Fight Back!: Why is Iraq so important to the U.S.?

Meredith Aby: Iraq is critical to the U.S. for three main reasons. The number one reason is Iraq’s large oil reserves that are important to the U.S.’s economic agenda. The second reason is as a warning to other nationalist governments about the costs of standing up to the U.S. And finally, if the U.S. were to officially lose the war in Iraq that would be a huge blow to the U.S. in the region and around the globe. The U.S. went all in on this war and can’t leave without a victory or the U.S. will lose its status as a super power. In reality though, the U.S. is locked in a standstill with the resistance fighters in Iraq. The U.S. isn’t going to be able to come out of this war a stronger imperialist power because there is no way for the U.S. to win.

Fight Back!: What should the anti-war movement be doing about the occupation of Iraq?

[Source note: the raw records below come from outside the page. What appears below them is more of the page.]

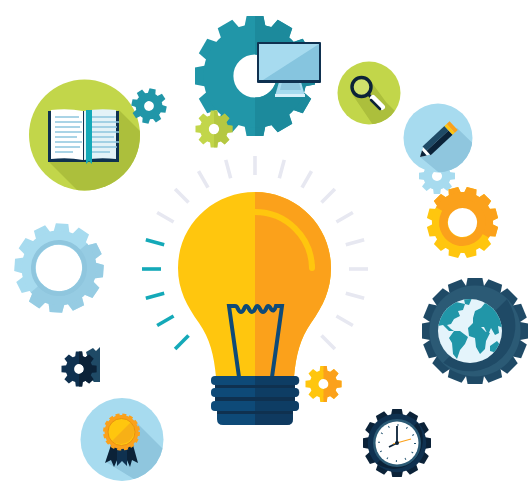
<!DOCTYPE html>
<html lang="en">
<head>
<meta charset="utf-8">
<title>Bright ideas</title>
<style>
:root{--teal:#2196a8;--teal-dark:#1c8a9c;--aqua:#14a9b8;--lime:#c2d64a;--lime-dark:#acbf3c;--sky:#a7dbef;--sky-dark:#8fc6de;--navy:#0f3150;--slate:#2b5a75;--slate-dark:#1f4a66;--ink:#0b2238;--yellow:#ffc60e;--orange:#fba11b;--deep:#0e4a78;--mist:#e7e8f1;--white:#fff}
html,body{margin:0;background:var(--white);overflow:hidden}
svg{display:block;width:531px;height:490px}
.teal{color:var(--teal)}.teal-dark{color:var(--teal-dark)}
.lime{color:var(--lime)}.lime-dark{color:var(--lime-dark)}
.sky{color:var(--sky)}.sky-dark{color:var(--sky-dark)}
.yellow{color:var(--yellow)}.orange{color:var(--orange)}
.slate{color:var(--slate)}.slate-dark{color:var(--slate-dark)}
.navy{color:var(--navy)}.ink{color:var(--ink)}
.f{fill:currentColor}
.rays{stroke:var(--mist);stroke-width:3.6;stroke-linecap:butt}
.rays .lit{stroke:var(--aqua)}
</style>
</head>
<body>
<svg viewBox="0 0 531 490" role="img" aria-label="Light bulb surrounded by gears and study icons">
<defs>
<polygon id="tooth" points="-7,-50 7,-50 9,-40 -9,-40"/>
<g id="tooth-pair"><use href="#tooth"/><use href="#tooth" transform="rotate(180)"/></g>
<g id="teeth-12" fill="currentColor">
<use href="#tooth-pair"/><use href="#tooth-pair" transform="rotate(30)"/><use href="#tooth-pair" transform="rotate(60)"/><use href="#tooth-pair" transform="rotate(90)"/><use href="#tooth-pair" transform="rotate(120)"/><use href="#tooth-pair" transform="rotate(150)"/>
</g>
<g id="teeth-16" fill="currentColor">
<use href="#tooth-pair"/><use href="#tooth-pair" transform="rotate(22.5)"/><use href="#tooth-pair" transform="rotate(45)"/><use href="#tooth-pair" transform="rotate(67.5)"/><use href="#tooth-pair" transform="rotate(90)"/><use href="#tooth-pair" transform="rotate(112.5)"/><use href="#tooth-pair" transform="rotate(135)"/><use href="#tooth-pair" transform="rotate(157.5)"/>
</g>
<g id="gear-large"><use href="#teeth-12"/><circle r="30.5" fill="none" stroke="currentColor" stroke-width="25"/></g>
<g id="gear-ring"><use href="#teeth-12"/><circle r="34" fill="none" stroke="currentColor" stroke-width="16"/></g>
<polygon id="small-tooth" points="-9,-50 9,-50 11,-34 -11,-34"/>
<g id="small-pair"><use href="#small-tooth"/><use href="#small-tooth" transform="rotate(180)"/></g>
<g id="gear-small"><g fill="currentColor"><use href="#small-pair"/><use href="#small-pair" transform="rotate(45)"/><use href="#small-pair" transform="rotate(90)"/><use href="#small-pair" transform="rotate(135)"/></g><circle r="26" fill="none" stroke="currentColor" stroke-width="24"/></g>
<clipPath id="right-half"><rect x="0" y="-52" width="52" height="104"/></clipPath>
<clipPath id="lower-right"><polygon points="40,-40 60,-40 60,60 -40,60 -40,40"/></clipPath>
<clipPath id="book-disc"><circle cx="84.500" cy="135" r="55.500"/></clipPath>
<clipPath id="search-disc"><circle cx="369" cy="93" r="31.500"/></clipPath>
<clipPath id="pencil-disc"><circle cx="438" cy="138" r="34.500"/></clipPath>
<clipPath id="award-disc"><circle cx="122" cy="439.500" r="41.500"/></clipPath>
<clipPath id="globe-disc"><circle cx="470" cy="331" r="32"/></clipPath>
<path id="bulb-glass" d="M255 192C212 192 178 226 178 268C178 290 187 306 199 323C210 339 214 355 216 377H294C296 355 300 339 311 323C323 306 331 290 331 268C331 226 297 192 255 192Z"/>
<clipPath id="bulb-right"><rect x="255" y="190" width="80" height="190"/></clipPath>
<line id="ray" x1="0" y1="-94" x2="0" y2="-113"/>
</defs>

<rect width="531" height="490" fill="var(--white)"/>

<g id="computer-gear">
<g transform="translate(255 76) scale(1.2)"><use href="#gear-large" class="teal"/><use href="#gear-large" class="teal-dark" clip-path="url(#right-half)"/></g>
<path d="M279 82H301L305 96H275Z" fill="var(--sky)"/>
<path d="M282 82H299L301 90H280Z" fill="var(--sky-dark)"/>
<rect x="275" y="94" width="30" height="3" fill="#d7f0fa"/>
<rect x="257" y="42" width="64" height="41" rx="1" fill="var(--navy)"/>
<rect x="259" y="44" width="60" height="36" fill="var(--sky)"/>
<polygon points="319,44 319,80 263,80" fill="#86c5df"/>
</g>

<g id="lime-gear" transform="translate(214 129) scale(.37)"><use href="#gear-small" class="lime"/><use href="#gear-small" class="lime-dark" clip-path="url(#right-half)" opacity=".6"/></g>

<g id="book">
<circle cx="84.500" cy="135" r="55.500" fill="var(--lime)"/>
<polygon points="48,161 119,110 170,161 170,220 107,220" fill="var(--lime-dark)" clip-path="url(#book-disc)"/>
<rect x="48" y="111" width="71" height="51" fill="var(--navy)"/>
<path d="M51 110Q68 108 83 111V160Q68 157 51 159Z" fill="var(--white)"/>
<path d="M116 110Q99 108 84 111V160Q99 157 116 159Z" fill="#e3f2f7"/>
<path id="book-lines" d="M55 117H79M55 122H82M55 127H80M55 132H82M55 137H77M55 142H82M55 147H80M55 152H73" stroke="var(--sky-dark)" stroke-width="1.300"/>
<use href="#book-lines" x="37"/>
<polygon points="86,110 92,110 92,164 89,161 86,164" fill="var(--aqua)"/>
</g>
<g id="teal-gear" transform="translate(149 106) rotate(12) scale(.35)"><use href="#gear-small" class="teal"/></g>

<g id="search">
<circle cx="369" cy="93" r="31.500" fill="var(--lime)"/>
<polygon points="370,80 386,102 420,136 390,150 352,94" fill="var(--lime-dark)" clip-path="url(#search-disc)"/>
<circle cx="361.500" cy="87" r="9.500" fill="#cfe06c" stroke="var(--ink)" stroke-width="3.400"/>
<path d="M368 94L373 99" stroke="var(--ink)" stroke-width="3"/>
<path d="M373 98L382 107" stroke="var(--white)" stroke-width="6" stroke-linecap="round"/>
<path d="M371 100L380 109" stroke="var(--ink)" stroke-width="2.500" stroke-linecap="round"/>
</g>

<g id="pencil-gear" transform="translate(437 176) scale(.36)"><use href="#gear-small" class="sky"/></g>
<g id="pencil">
<circle cx="438" cy="138" r="34.500" fill="var(--sky)"/>
<polygon points="457,128 490,160 460,190 420,157" fill="var(--sky-dark)" clip-path="url(#pencil-disc)"/>
<g transform="translate(420 157) rotate(-43)">
<polygon points="0,0 11,-6 11,6" fill="var(--white)"/>
<polygon points="0,0 6,-3.500 6,3.500" fill="var(--ink)"/>
<rect x="9" y="-6" width="30" height="6" fill="var(--slate-dark)"/>
<rect x="9" y="0" width="30" height="6" fill="var(--ink)"/>
<rect x="39" y="-6" width="3" height="12" fill="var(--yellow)"/>
<rect x="42" y="-6" width="4" height="12" fill="var(--orange)"/>
</g>
</g>

<g id="orange-gear" transform="translate(462.500 222.500) rotate(15) scale(.71)">
<use href="#gear-large" class="yellow"/><use href="#gear-large" class="orange" clip-path="url(#lower-right)" transform="rotate(-120)"/>
<circle r="27" fill="none" stroke="var(--orange)" stroke-width="12"/>
<circle r="20.500" fill="var(--white)"/>
</g>

<g id="globe-gear">
<g transform="translate(475 331) scale(1.060)"><use href="#teeth-16" class="slate-dark"/><circle r="43" class="slate f"/><path d="M30-30A43 43 0 0 1-30 30Z" class="slate-dark f"/></g>
<circle cx="470" cy="331" r="32" fill="#e4f4fb"/>
<g fill="var(--teal)" clip-path="url(#globe-disc)">
<path d="M440 314L447 306L456 302L465 304L463 310L458 311L460 316L454 319L451 324L447 325L451 329L454 331L449 331L443 325L438 326Z"/>
<path d="M454 331L460 331L468 337L465 344L460 350L457 359L453 354L452 343L449 338Z"/>
<path d="M464 299L472 298L469 305L465 304Z"/>
<path d="M473 318L475 311L481 308L485 303L496 305L505 315L505 328L498 326L499 333L495 335L491 328L488 335L484 327L481 327L486 332L490 333L486 341L485 349L480 354L476 347L475 338L469 336L468 328L473 323Z"/>
<path d="M490 346L497 341L501 346L497 353L490 351Z"/>
</g>
</g>

<g id="sky-gear" transform="translate(59 268) rotate(4) scale(.89)">
<use href="#gear-ring" class="sky"/><use href="#gear-ring" class="sky-dark" clip-path="url(#lower-right)" opacity=".7"/>
<circle r="29" fill="none" stroke="var(--sky-dark)" stroke-width="5"/>
</g>

<g id="navy-gear">
<path d="M86 352L93 348L96 351L100 347V382H94L91 379L86 381L81 373L91 368Z" fill="var(--slate-dark)"/>
<g transform="translate(79 369) scale(.35)"><use href="#gear-small" class="navy"/><use href="#gear-small" class="ink" clip-path="url(#right-half)"/></g>
</g>

<g id="award">
<circle cx="122" cy="439.500" r="41.500" fill="var(--sky)"/>
<polygon points="134,420 180,466 160,495 106,462" fill="var(--sky-dark)" clip-path="url(#award-disc)"/>
<polygon points="111,445 122,449 114,467 111,460 105,463" fill="var(--ink)"/>
<polygon points="133,445 122,449 130,467 132,460 138,463" fill="var(--ink)"/>
<polygon points="117,446 127,446 127,466 122,461 117,466" fill="var(--navy)"/>
<circle cx="121.500" cy="432" r="17" fill="var(--orange)" stroke="var(--orange)" stroke-width="3" stroke-dasharray="4 2.700"/>
<circle cx="121.500" cy="432" r="13.500" fill="var(--yellow)"/>
<path d="M131 422A13.500 13.500 0 0 1 112 441Z" fill="#f7b016"/>
<circle cx="121.500" cy="432" r="13.500" fill="none" stroke="#e8930f" stroke-width="1"/>
</g>

<g id="clock-gear">
<g transform="translate(397 443) scale(.68)"><use href="#teeth-12" class="ink"/><circle r="43" class="navy f"/><path d="M30-30A43 43 0 0 1-30 30Z" class="ink f"/></g>
<circle cx="397" cy="443" r="24" fill="var(--slate)"/>
<circle cx="397" cy="443" r="21.500" fill="var(--white)"/>
<circle cx="397" cy="443" r="18" fill="none" stroke="var(--slate)" stroke-width="2" stroke-dasharray="1 8.420"/>
<path d="M397 426V443L389 447" fill="none" stroke="var(--ink)" stroke-width="1.800"/>
<path d="M393 444L411 439" stroke="var(--orange)" stroke-width="1.200"/>
<circle cx="397" cy="443" r="2" fill="var(--ink)"/>
</g>

<g id="bulb-gear" transform="translate(323.500 384) scale(.36)"><use href="#gear-small" class="yellow"/><use href="#gear-small" class="orange" clip-path="url(#right-half)"/></g>

<g class="rays" transform="translate(255 269)">
<g class="lit"><use href="#ray" transform="rotate(-135)"/><use href="#ray" transform="rotate(-120)"/><use href="#ray" transform="rotate(-105)"/><use href="#ray" transform="rotate(-90)"/><use href="#ray" transform="rotate(-75)"/></g>
<use href="#ray" transform="rotate(-60)"/><use href="#ray" transform="rotate(-45)"/><use href="#ray" transform="rotate(-30)"/><use href="#ray" transform="rotate(-15)"/><use href="#ray"/><use href="#ray" transform="rotate(15)"/><use href="#ray" transform="rotate(30)"/><use href="#ray" transform="rotate(45)"/><use href="#ray" transform="rotate(60)"/><use href="#ray" transform="rotate(75)"/><use href="#ray" transform="rotate(90)"/><use href="#ray" transform="rotate(105)"/><use href="#ray" transform="rotate(120)"/><use href="#ray" transform="rotate(135)"/>
</g>

<g id="bulb">
<use href="#bulb-glass" fill="var(--yellow)"/>
<use href="#bulb-glass" fill="var(--orange)" clip-path="url(#bulb-right)"/>
<path d="M255 212A57 57 0 0 1 312 268" fill="none" stroke="var(--yellow)" stroke-width="6"/>
<path d="M312 266V268" stroke="var(--yellow)" stroke-width="6" stroke-linecap="round"/>
<path d="M239 377L229 306H235Q237 306 238 309Q241 315 244 309Q246 303 249 309Q252 315 255 309Q257 303 260 309Q263 315 266 309Q268 303 271 309Q274 313 276 306H282L272 377" fill="none" stroke="var(--deep)" stroke-width="4"/>
<g fill="var(--deep)">
<path d="M217 409H293V419Q293 425 287 425H223Q217 425 217 419Z"/>
<rect x="215" y="382" width="80" height="24"/>
<rect x="211" y="376" width="88" height="9" rx="4"/>
<rect x="211" y="388" width="88" height="9" rx="4"/>
<rect x="211" y="401" width="88" height="10" rx="4"/>
</g>
<g fill="var(--navy)">
<path d="M255 376H295A4 4 0 0 1 295 385H255Z" opacity=".5"/>
<path d="M255 388H295A4 4 0 0 1 295 397H255Z" opacity=".5"/>
<path d="M255 401H295A4 5 0 0 1 295 411H255Z" opacity=".5"/>
<path d="M255 411H293V419Q293 425 287 425H255Z" opacity=".6"/>
<rect x="215" y="385" width="80" height="3"/>
<rect x="215" y="397" width="80" height="4"/>
<rect x="217" y="411" width="76" height="3"/>
</g>
</g>
</svg>
</body>
</html>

Meredith Aby: Well it’s critical that the anti-war movement not drop the demand for a complete and immediate withdrawal from Iraq. While Afghanistan is naturally going to remain the focus for the anti-war movement in this period, we can’t let Iraq fall off the radar. If we do that, it lends credibility to the White House’s claim that the occupation is ending and will help people think that U.S. occupations can just be wished away. We need to keep building this movement and take to the streets demanding an immediate end to both the occupations of Iraq and Afghanistan.